The proposal by private hospitals to offer lower rates to patients covered by state-owned insurance companies has hit a roadblock. Several hospitals had said earlier that they were ready to provide discounts to public sector general insurance firms if they managed to give them bulk business.
Third party administrators (TPAs) had said that the move would mean that there would be fewer number of hospitals in the list of cashless facility, which may not be feasible.
“There is a proposal and discussions are on but it would be difficult to carry it out as it would mean reducing the number of hospitals and patients would be left with a limited choice,” a director at a TPA told Hindustan Times.
The four state owned general insurers — New India Assurance, United India Insurance Oriental Insurance and National Insurance Company — control more than half of the health insurance market.

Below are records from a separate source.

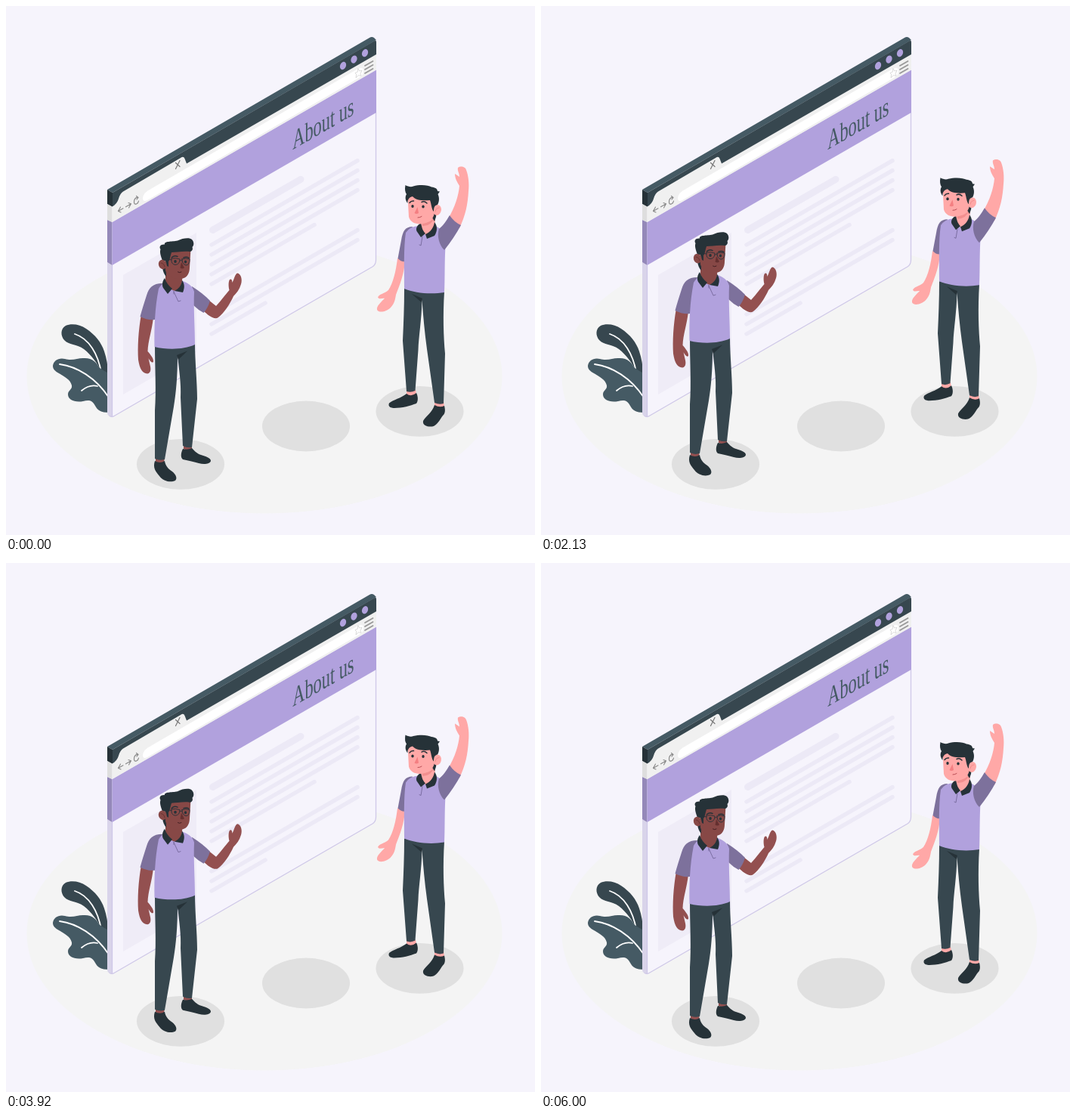
Animation of 700 by 700 pixels, one loop 6.04 s. Source, as an HTML page with a canvas:

```html
<!DOCTYPE html>
<html lang="en">
<head>
<meta charset="utf-8">
<title>About us</title>
<style>
html, body { margin: 0; width: 100%; height: 100%; overflow: hidden; background: #f6f4fc; }
canvas { display: block; width: 700px; height: 700px; }
</style>
</head>
<body>
<canvas id="stage"></canvas>
<script>
const canvas = document.getElementById('stage');
const ctx = canvas.getContext('2d');
const ratio = window.devicePixelRatio || 1;
canvas.width = canvas.height = 700 * ratio;

const LOOP = 6040, CYCLE = 6000, LIFT = 13.6;
const SLOPE = 0.577; // isometric edge
const C = {
  bg: '#f6f4fc', floor: '#f4f4f4', shadow: '#e0e0e0',
  lilac: '#b1a1dd', sleeve: '#7d719c', side: '#9488b9', pale: '#ece9f6',
  ink: '#263238', slate: '#37474f', steel: '#455a64',
  brown: '#874846', arm: '#935050', pink: '#ffa8a7'
};

const cache = new Map();
function path(d) {
  if (!cache.has(d)) cache.set(d, new Path2D(d));
  return cache.get(d);
}
function fill(color, d) {
  ctx.fillStyle = color;
  ctx.fill(path(d));
}
function line(color, width, d) {
  ctx.strokeStyle = color;
  ctx.lineWidth = width;
  ctx.lineCap = ctx.lineJoin = 'round';
  ctx.stroke(path(d));
}
function oval(color, x, y, rx, ry, turn = 0) {
  ctx.fillStyle = color;
  ctx.beginPath();
  ctx.ellipse(x, y, rx, ry, turn, 0, Math.PI * 2);
  ctx.fill();
}

function floor() {
  ctx.fillStyle = C.bg;
  ctx.fillRect(0, 0, 700, 700);
  oval(C.floor, 342, 490, 314.5, 181.5);
  for (const [x, y] of [[231, 606.3], [397, 556], [547.5, 536.3]]) oval(C.shadow, x, y, 58, 33.4);
}

function plant() {
  fill(C.slate, 'M135 487L126 485C121 472 113 462 103 454C94 447 83 449 77 442C72 436 72 427 79 423C86 420 98 421 106 427C118 435 126 445 130 457C133 466 135 476 135 487Z');
  line('#fff', 1.8, 'M91 434C110 440 122 461 126 485');
  fill(C.steel, 'M62 476C63 469 70 465 78 467C88 470 94 466 102 466C114 465 120 472 123 478C128 482 132 484 136 486V538C126 538 121 535 118 529C114 521 109 521 102 523C91 525 82 521 82 514C82 508 88 508 87 502C85 494 78 491 70 486C65 483 62 481 62 476Z');
  line('#fff', 1.8, 'M71 474C94 477 119 492 136 518');
  line('#fff', 1.8, 'M100 509C106 504 113 501 121 503');
}

function bar(x, y, x2, width) {
  line(C.pale, width, `M${x} ${y}L${x2} ${y - (x2 - x) * SLOPE}`);
}

function screen() {
  // page
  fill('#d9d4ea', 'M134 339L140.5 343V544.5L136 542Q134 541 134 538Z');
  fill(C.bg, 'M140.5 343L490 141V336Q490 342 485 345L140.5 544Z');
  line('#cfc8e8', 1.3, 'M489.5 141V336Q489.5 342 485 345L144 542Q140.5 544.5 137 542.5M140.500 343V543');

  // header
  fill(C.side, 'M134 283L140.5 286V343L134 339Z');
  fill(C.lilac, 'M140.5 286L490 84.5V141L140.5 343Z');

  // frame
  fill(C.steel, 'M134 243L481 42Q484 40 487 42L490 45L141 247Z');
  fill(C.ink, 'M134 243L141 247V266L134 262Z');
  fill(C.slate, 'M141 247L487 46.5Q490 44.5 490 48V65L141 267Z');
  [446, 460.5, 475].forEach((x, i) => oval(C.lilac, x, 79 - i * 8.4, 3.9, 5.3, 0.4));

  // toolbar
  fill('#dedede', 'M134 262L140.5 265.5V286L134 283Z');
  fill('#f0f0f0', 'M140.5 265.5Q147 262 149 255Q151 248 155 245.5L231 201Q235 198 236.5 202L239 208.6L490 64V84.5L140.5 286Z');
  fill('#fff', 'M190 243L466 83Q473 80 473 86Q473 91 468 94.5L187 257Q181 260 181 254Q182 247 190 243Z');
  line('#777', 1.2, 'M224.5 207.5L230 212.5M230 204.5L224.5 215.5');
  line('#888', 1.1, 'M148.5 271.5L155 267.8M151.5 266L148.5 271.5L152 273M158.5 265.8L165.5 261.8M162 260.5L165.5 261.8L162.5 267');
  line('#888', 1.2, 'M174.5 253.5C171 253 169 257 169.5 260C170 264 175 262 175.5 258M172.5 251.5L175 253.5L173 256');
  line('#d2d2d2', 0.8, 'M466 83L467.8 86L471 85.4L469 89.5L470 92.3L466.4 91.8L463 95L463.7 90.8L462 88.6L465 87.3Z');
  for (let y = 79; y < 92; y += 5) line('#999', 1.8, `M475 ${y}L485.5 ${y - 6}`);

  ctx.save();
  ctx.transform(0.62, -0.358, 0, 1, 379.3, 190.3);
  ctx.font = '36px "Liberation Serif", "Times New Roman", serif';
  ctx.fillStyle = C.steel;
  ctx.fillText('About us', 0, 0);
  ctx.restore();

  // content
  fill('#efecf7', 'M155 356L252 300V458L155 514Z');
  bar(273.5, 296.5, 390, 9);
  for (let i = 0; i < 5; i++) bar(272, 316 + i * 13, i < 4 ? 465 : 408, 5.4);
  for (let i = 0; i < 3; i++) bar(272, 408 + i * 13, i < 2 ? 465 : 343, 5.4);
}

function leftMan() {
  // legs
  fill(C.arm, 'M198 596H210L209 604Q203 606 198 603ZM235 579H246L246 587Q240 589 235 586Z');
  fill(C.ink, 'M197 602C194 611 198 616 203 622C208 629 218 631 224 628C227 625 225 620 220 616C214 612 211 608 210 602Q204 606 197 602Z');
  fill(C.ink, 'M234 586C231 592 231 598 234 600C242 602 249 603 255 605C262 607 270 606 271 602C271 598 264 596 258 594C252 592 249 588 246 585Q240 588 234 586Z');
  fill(C.slate, 'M197 449L250 446C250 470 253 498 253 520L246 584Q239 585 234 582L231 518C232 500 229 482 227 462C227 490 225 512 222 530L210 600Q203 602 197 599L197 535C199 510 197 478 197 449Z');
  fill(C.ink, 'M226 462L240 456.5L228 468Z');

  // arms
  fill(C.arm, 'M179 408C175 430 174 452 175 468C177 480 180 486 187 486.5C191 486 192 482 191 477L188.5 466C190 469 193 473 195 471C196 467 191 461 187.5 457C188 443 193 430 195 412Z');
  fill(C.sleeve, 'M207 367C194 367 189 373 186 383C183 392 180 402 177.5 411Q187 416 197 415L204 400Z');
  fill(C.arm, 'M268 389L278 397C286 388 291 381 295.5 376C294 370 294.5 364 296 362Q299 360 299.5 366C302 361 303 355 306 353.5C311 354 313 362 311 368C309 375 305 380 301 384C296 395 288 407 281 412C276 416 267 409 262 404Z');
  fill(C.sleeve, 'M246 371C256 377 264 384 270 390Q267 400 261.5 406Q254 402 248 396Z');

  // shirt
  fill(C.lilac, 'M196.5 451C196 425 197 399 202 374Q206 367 213 364L234 364C242 367 247 371 249 378C248 400 250 425 250 448C235 455 213 455 196.5 451Z');
  fill(C.brown, 'M211 349V364C214 373 220 377 225 377C231 374 234 369 233 356Z');
  fill(C.ink, 'M210 360C207 364 206 369 208 373L214 381L220 374C215 370 212 366 210 360ZM233 363C236 367 237 372 234 379L223 377C229 374 232 370 233 363Z');
  line('#75689b', 0.9, 'M222 378L228 391L231 390M222 377L222 381');

  // head
  fill(C.ink, 'M207 346L212 346L212 358Q208 354 207 346Z');
  fill(C.brown, 'M210 326L211 350C213 358 222 362 232 361C240 360 243 353 243 346L244.5 321L222 317Z');
  fill(C.ink, 'M207 337C205 331 203 326 204.5 322C202 318 205 315 210 315.5C209 311 219 312 227 310.5C234 307 243 306 246 309C249 312 249 317 246.5 319C248 323 245 325 243 325C234 324 225 326 219 326C217 332 217 336 215 338V345C212 344 212 341 211 337Z');
  oval(C.brown, 207.2, 342, 5.3, 6.3, -0.3);
  line('#5f2f2f', 0.8, 'M205 340Q209 340 210 345');
  line(C.ink, 1.5, 'M219.5 332.5Q223 329.5 227 331.5M235 333Q239 331.5 242 333.5');
  oval(C.ink, 224, 338, 1.8, 2);
  oval(C.ink, 237.5, 338.5, 1.6, 2);
  line(C.ink, 0.9, 'M219 334Q225 333 230 335Q230 342 224 342.5Q218 342 219 334ZM233 335Q238 333 243 335Q243 343 238 343Q233 342 233 335ZM230 337Q231.5 336 233 337M219 336L212 334.5');
  fill('#642f2f', 'M232 339L236 346.5Q233 348.5 230.5 346.5Z');
  line('#421f22', 1, 'M227.5 352Q229.5 353.5 232 352');
}

function rightMan() {
  // legs
  fill(C.pink, 'M530 508H542L543 514Q536 519 530 514ZM567 523H579L580 530Q573 533 567 529Z');
  fill(C.ink, 'M530 513C523 519 512 521 507 525.5C505 530 509 532 514 532C524 532 535 529 543 526C546 522 545 516 543 512Q536 518 530 513Z');
  fill(C.ink, 'M567 528C564 538 556 542 552 549C551 555 557 557 564 556.5C571 555 574 547 578 542C582 539 581 533 580 529Q574 532 567 528Z');
  fill(C.slate, 'M527 374L580 378C578 410 579 438 581 460L579 526Q573 528 567 525L557 454C554 432 552 410 550.5 389C550 415 546 438 545.5 455L541.5 509Q536 512 530 510L525 443C526 420 527 398 527 374Z');
  fill(C.ink, 'M537 381L551 387L549.5 392Z');

  // arms
  fill(C.pink, 'M518 334C516 351 512 367 506 376C500 381 494 381 492 385.5C494 389 499 386 501 387C497 391 490 397 491 402C494 407 504 404 509 399C514 394 515 388 516 382C521 369 527 355 528 336Z');
  fill(C.sleeve, 'M538 292C528 292 525 298 523 310L518.5 334Q523 339 529 338L534 310Z');
  fill(C.lilac, 'M527 374C527 348 526 320 529 300Q534 292 545 291H568C575 294 580 300 582 311C580 335 581 359 580 379C562 382 541 380 527 374Z');
  fill(C.pink, 'M585 281C594 267 599 250 600 238C597 233 594 228 594 222L600 226C600 221 597 218 598 214C602 211 608 213 609 217C612 225 613 235 612 245C611 263 608 277 600 294Z');
  fill(C.sleeve, 'M573 295C578 291 583 284 587 277Q593 286 602 290C596 301 588 313 580 323C573 316 570 304 573 295Z');

  // collar
  fill(C.pink, 'M549 278V292C551 300 555 304 558 303C564 300 568 294 568 280Z');
  fill('#f28f8f', 'M551 287.5Q561 287 567 280Q562 292 551 291Z');
  fill(C.ink, 'M549 287C544 290 542 294 543.5 298L549 306L555 301C551 297 550 292 549 287ZM567 286C571 291 571 298 567 304L557 308L555 302C562 299 566 293 567 286Z');
  line('#75689b', 0.9, 'M551 305L549 317L547 316');

  // head
  fill(C.ink, 'M564 260L571 264L569 279L567 285L564 280Z');
  fill(C.pink, 'M531.5 251L533 279C535 287 544 289.5 552 288C562 286 567 280 567 271L569 248L542 244Z');
  oval(C.pink, 570.5, 270, 5.4, 7, 0.25);
  line('#ee8585', 0.8, 'M568 272Q569 267 573 267');
  fill(C.ink, 'M528.5 237C532 239 536 240 539 238.5C548 236 559 237 563 239.5C568 240 571 242 571 245L574 245.5L571.5 249C574 254 573 260 571 263C567 263 566 267 566 272C563 269 563 262 561 257C552 258 542 257 538 252C533 253 531 257 531.5 261C528 257 528 252 530 249Q527 245 528.5 237Z');
  line(C.ink, 1.5, 'M534 260.5Q536 257.5 539.5 258M550 259.5Q553.5 257.5 557 261');
  oval(C.ink, 538, 265, 1.7, 2);
  oval(C.ink, 552, 265.5, 1.7, 2);
  fill('#f47f82', 'M544.5 266L540.5 274Q543 276 546 274Z');
  line('#b94d55', 1, 'M545 280Q548 280 550 278.5');
}

// straight rise and fall, 0..1..0
function bounce(t, period) {
  return 1 - Math.abs(1 - 2 * (t % period) / period);
}

function lifted(draw, amount) {
  ctx.save();
  ctx.translate(0, -LIFT * amount);
  draw();
  ctx.restore();
}

const start = performance.now();
function frame() {
  const t = Math.min(Math.max(0, performance.now() - start) % LOOP, CYCLE);
  ctx.setTransform(ratio, 0, 0, ratio, 0, 0);
  floor();
  plant();
  screen();
  lifted(rightMan, bounce(t, CYCLE));
  lifted(leftMan, bounce(t, CYCLE / 2));
  requestAnimationFrame(frame);
}
frame();
</script>
</body>
</html>
```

Apollo Hospitals had said that they were ready to offer a 3-7 per cent discount to public sector insurers in case they were able to get bulk business. A senior member of the General Insurance Public Sector Association (GIPSA) said that the proposal is being looked into.
“Though there is a proposal to this effect, no decision has been taken as there are several issues that need to addressed before it can be implemented.” Most insurance firms have quietly started raising premium rates alleging inflating bills by hospitals.
Even for group insurance, pricing is based on claim ratio trends of a particular firm.